Jonathan's voice choked up as he told me how the user and his family members were virtually in tears. To them, this interface represented freedom and autonomy.
What is holding back full scale development and deployment of this type of NUI? Sensor technology for one thing. We need highly precise 3D pinpointing sensors to locate and track motions, and to enable fine tuned feedback. Fortunately, says Jonathan, these are on the horizon.
So when people get into discussions about what is "natural", there is no single, simple, answer. As pointed out by a LinkedIn reader in response to my last post, there will be cultural differences. There will be differences based upon ability and impaired ability. As we become increasingly sophisticated, and some inventors move into the realm of AI, cognitive issues will become increasingly important. For example, what is "natural" will be different for victims of head trauma.

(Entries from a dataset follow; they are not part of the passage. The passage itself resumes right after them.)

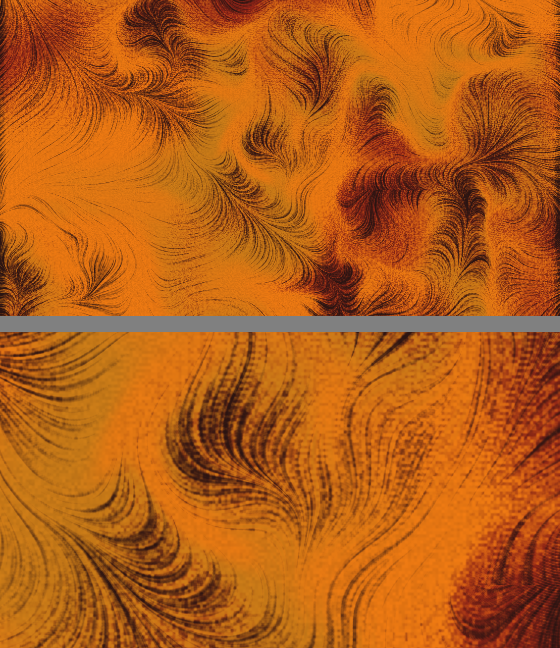
Top: the whole. Bottom: its middle third, enlarged.
Reproduce this background procedurally as a Shadertoy shader.

```glsl
// Fiery particle trails combed along a turbulent flow: bright ridges, dark fans.

const int   UP_STEPS    = 30;      // samples against the flow
const int   DOWN_STEPS  = 22;      // samples along the flow
const float STEP_LENGTH = 0.0031;  // in canvas heights
const float SWIRL_SCALE = 1.7;     // swirls per canvas height
const float SWIRL_TURN  = 9.0;     // radians covered by the flow noise
const float GRAIN_SCALE = 310.0;   // trail grains per canvas height
const float GRAIN_DEV   = 0.046;   // spread of the averaged grain
const float MAX_SPREAD  = 34.0;    // limit for the flow divergence
const vec2  SEAM_START  = vec2(1.09, 0.40);
const float SEAM_LENGTH = 0.38;
const float SEAM_TURN   = 2.0;
const float SIDE_FADE   = 0.03;

const vec3 SOOT   = vec3(0.17, 0.08, 0.07);
const vec3 RED    = vec3(0.58, 0.14, 0.09);
const vec3 ORANGE = vec3(0.90, 0.46, 0.07);
const vec3 OCHRE  = vec3(0.77, 0.47, 0.09);

const mat2 TILT = mat2(0.8, 0.6, -0.6, 0.8);

float hash(vec2 p) {
    return fract(sin(dot(p, vec2(127.1, 311.7))) * 43758.5453);
}

float noise(vec2 p) {
    vec2 cell = floor(p);
    vec2 f = fract(p);
    f = f * f * f * (f * (f * 6.0 - 15.0) + 10.0);
    float low  = mix(hash(cell), hash(cell + vec2(1.0, 0.0)), f.x);
    float high = mix(hash(cell + vec2(0.0, 1.0)), hash(cell + vec2(1.0)), f.x);
    return mix(low, high, f.y);
}

// Direction of the flow in radians, with one abrupt horizontal crease.
float flowAngle(vec2 p) {
    vec2 q = TILT * p * SWIRL_SCALE + vec2(3.7, 8.2);
    float swirl = noise(q);
    float wisps = smoothstep(0.3, 0.7, noise(q * 1.3 + 23.0));  // calm to ragged
    q = TILT * q * 2.3 + 5.3;
    swirl += mix(0.25, 0.55, wisps) * (noise(q) - 0.5);
    q = TILT * q * 2.4 + 9.1;
    swirl += mix(0.04, 0.32, wisps) * (noise(q) - 0.5);

    float along = (p.x - SEAM_START.x) / SEAM_LENGTH;
    float crease = smoothstep(-0.1, 0.1, along) * (1.0 - smoothstep(0.4, 1.0, along));
    crease *= step(p.y, SEAM_START.y) * smoothstep(0.0, 0.35, p.y);
    return SWIRL_TURN * swirl + SEAM_TURN * crease;
}

vec2 heading(float angle) {
    return vec2(cos(angle), sin(angle));
}

void mainImage(out vec4 fragColor, in vec2 fragCoord) {
    vec2 uv = fragCoord / iResolution.y;
    float width = iResolution.x / iResolution.y;
    float grain = 0.0;
    float weightSum = 0.0;

    // Upstream: average the grain and sum how far the flow has converged.
    vec2 origin = uv;
    float gather = 0.0;
    for (int i = 0; i < UP_STEPS; i++) {
        float weight = 1.0 - float(i) / float(UP_STEPS);
        grain += weight * noise(origin * GRAIN_SCALE);
        weightSum += weight;

        float angle = flowAngle(origin);
        vec2 dir = heading(angle);
        vec2 side = vec2(-dir.y, dir.x);
        float spread = (flowAngle(origin + side * STEP_LENGTH) - angle) / STEP_LENGTH;
        gather -= clamp(spread, -MAX_SPREAD, MAX_SPREAD) * STEP_LENGTH;
        origin -= dir * STEP_LENGTH;
    }

    // Downstream: keeps the lines thin where the flow fans out.
    vec2 target = uv;
    for (int i = 0; i < DOWN_STEPS; i++) {
        target += heading(flowAngle(target)) * STEP_LENGTH;
        float weight = 1.0 - float(i + 1) / float(DOWN_STEPS + 1);
        grain += weight * noise(target * GRAIN_SCALE);
        weightSum += weight;
    }
    float strand = clamp((grain / weightSum - 0.5) / GRAIN_DEV, -2.5, 2.5);
    float density = tanh(0.6 * (gather + 0.8));
    float speckle = noise(uv * GRAIN_SCALE + 41.0) - 0.5;

    // Trails keep the hue of the place they came from.
    float warmth = 0.7 * noise(origin * 2.3 + 17.0) + 0.3 * noise(origin * 6.0 + 31.0);
    warmth += 0.13 * density + 0.02 * strand + 0.20 * speckle;
    float heat = smoothstep(0.27, 0.69, warmth);
    float ridge = smoothstep(0.0, 0.9, density);
    float ochre = smoothstep(0.46, 0.76, noise(origin * 2.7 + 53.0) + 0.02 * strand);
    vec3 hue = mix(RED, ORANGE, heat);
    hue = mix(hue, OCHRE, ochre * heat * (1.0 - 0.8 * ridge));

    // Sparse trails let the dark ground show through, also at the sides.
    float sideGap = min(uv.x, width - uv.x);
    float thinning = 1.4 * (1.0 - smoothstep(0.0, SIDE_FADE, sideGap));
    float cover = 0.66 * strand + 1.05 * density + 0.5 * speckle - thinning;
    cover += 0.7 * (heat - 0.5);
    float ink = smoothstep(-2.6, 0.6, cover);

    vec3 color = mix(SOOT, hue, ink);
    color *= 1.0 + 0.10 * speckle;
    fragColor = vec4(clamp(color, 0.0, 1.0), 1.0);
}
```
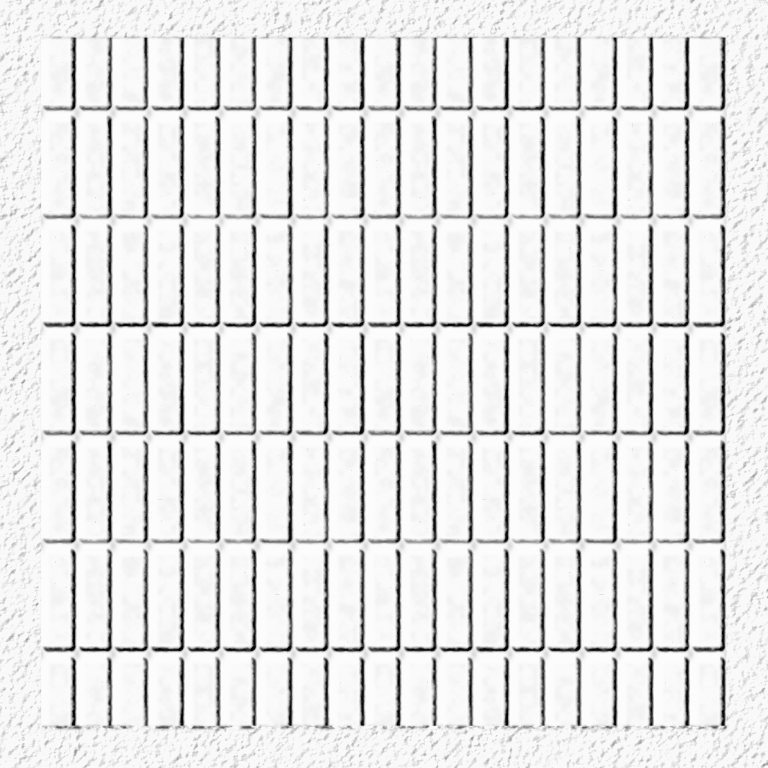
Reproduce this texture map procedurally as a Shadertoy shader.

```glsl
const vec2 CELL = vec2(0.04698, 0.1409);        // tile pitch
const vec2 GRID_ORIGIN = vec2(0.0534, 0.0075);  // lower left of cell (0, 0)
const vec2 FIELD_MIN = vec2(0.0534, 0.0550);
const vec2 FIELD_MAX = vec2(0.9460, 0.9510);
const vec2 JOINT = vec2(0.0075, 0.0105);        // gap between tiles
const vec2 VARIATION_PERIOD = vec2(9.0, 3.0);   // tiles before the wear repeats
const float CORNER = 0.0055;
const float SHADOW_INNER = 0.0029;
const float SHADOW_OUTER = 0.0021;
const float EDGE_WOBBLE = 0.0022;
const float STUCCO_SCALE = 170.0;
const float STUCCO_DEPTH = 0.62;
const float FACE = 0.988;
const float STUCCO_TONE = 0.975;
const float INK = 0.03;
const float TAU = 6.28319;

float hash(vec2 p) {
    return fract(sin(dot(p, vec2(127.1, 311.7))) * 43758.5453);
}

float noise(vec2 p) {
    vec2 i = floor(p), f = fract(p);
    f = f * f * (3.0 - 2.0 * f);
    return mix(mix(hash(i), hash(i + vec2(1, 0)), f.x),
               mix(hash(i + vec2(0, 1)), hash(i + vec2(1, 1)), f.x), f.y);
}

float fbm(vec2 p) {
    float sum = 0.0, amp = 0.55;
    for (int i = 0; i < 3; i++) {
        sum += amp * noise(p);
        p = p * 2.03 + 17.3;
        amp *= 0.5;
    }
    return sum;
}

// Rough plaster, lit so that diagonal ridges cast short shadows
float stucco(vec2 p) {
    vec2 q = vec2(p.x - p.y, 0.7 * (p.x + p.y)) * 0.7071 * STUCCO_SCALE;
    float slope = fbm(q) - fbm(q + vec2(0.55, 0.1));
    float patches = 0.55 + 0.9 * noise(p * 60.0);
    return STUCCO_TONE - STUCCO_DEPTH * patches * max(slope - 0.02, 0.0);
}

float tiles(vec2 p) {
    vec2 grid = (p - GRID_ORIGIN) / CELL;
    vec2 id = floor(grid);
    vec2 local = (fract(grid) - 0.5) * CELL;
    vec2 kind = mod(id, VARIATION_PERIOD);
    vec2 wear = local + kind * CELL;

    // Rounded box with its outward normal
    vec2 q = abs(local) - 0.5 * (CELL - JOINT) + CORNER;
    vec2 outer = max(q, 0.0);
    float d = length(outer) + min(max(q.x, q.y), 0.0) - CORNER;
    vec2 normal = outer / max(length(outer), 1e-5);
    normal *= sign(local);

    // Shadow on the right and lower edges, uneven along its length
    float grain = fbm(wear * 150.0);
    float edge = d + EDGE_WOBBLE * (grain - 0.5);
    float width = edge > 0.0 ? SHADOW_OUTER : SHADOW_INNER;
    float line = exp(-edge * edge / (width * width));
    float sideInk = 0.82 + 0.26 * hash(kind + vec2(3.7, 0.0));
    float baseInk = 0.72 + 0.24 * sin(TAU * id.y / 3.0) + 0.2 * (hash(kind + 9.1) - 0.5);
    float ink = max(normal.x, 0.0) * sideInk + max(-normal.y, 0.0) * baseInk;
    float shadow = line * ink * (0.62 + 0.75 * grain);

    // Faint mottling of the face and a grey smear where joints cross
    float inside = smoothstep(0.004, 0.011, -d);
    float mottle = inside * (0.008 + 0.03 * smoothstep(0.3, 0.8, fbm(wear * 85.0)));
    float pit = inside * smoothstep(0.96, 1.0, noise(wear * 210.0)) * 0.1;
    vec2 crossing = (0.5 * CELL - abs(local)) / vec2(0.0042, 0.0065);
    float smear = 0.13 * exp(-dot(crossing, crossing));
    return mix(FACE - mottle - pit - smear, INK, clamp(shadow, 0.0, 1.0));
}

void mainImage(out vec4 fragColor, in vec2 fragCoord) {
    vec2 p = fragCoord / iResolution.xy;

    // Tiled field set into the plaster
    vec2 inset = min(p - FIELD_MIN, FIELD_MAX - p);
    float mask = smoothstep(-0.0012, 0.0012, min(inset.x, inset.y));
    float tone = mix(stucco(p), tiles(p), mask);

    // Speckled seam below the field, faint seam above it
    float along = smoothstep(-0.002, 0.002, inset.x);
    float speckle = smoothstep(0.3, 0.75, fbm(p * vec2(130.0, 170.0)));
    float below = (p.y - FIELD_MIN.y + 0.002) / 0.0024;
    float above = (p.y - FIELD_MAX.y) / 0.0018;
    float seam = 0.65 * speckle * exp(-below * below)
               + (0.06 + 0.16 * speckle) * exp(-above * above);
    tone *= 1.0 - along * seam;

    fragColor = vec4(vec3(clamp(tone, 0.0, 1.0)), 1.0);
}
```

Our society is undeniably digital and the more people who can access technology easily and naturally, the better.
There is a ways to go before the assistive technology Jonathan envisions can be produced and marketed widely and affordably, but when it happens the societal impact has enormous potential. At the end of the day, this potential is what drives Jonathan in his NUI work.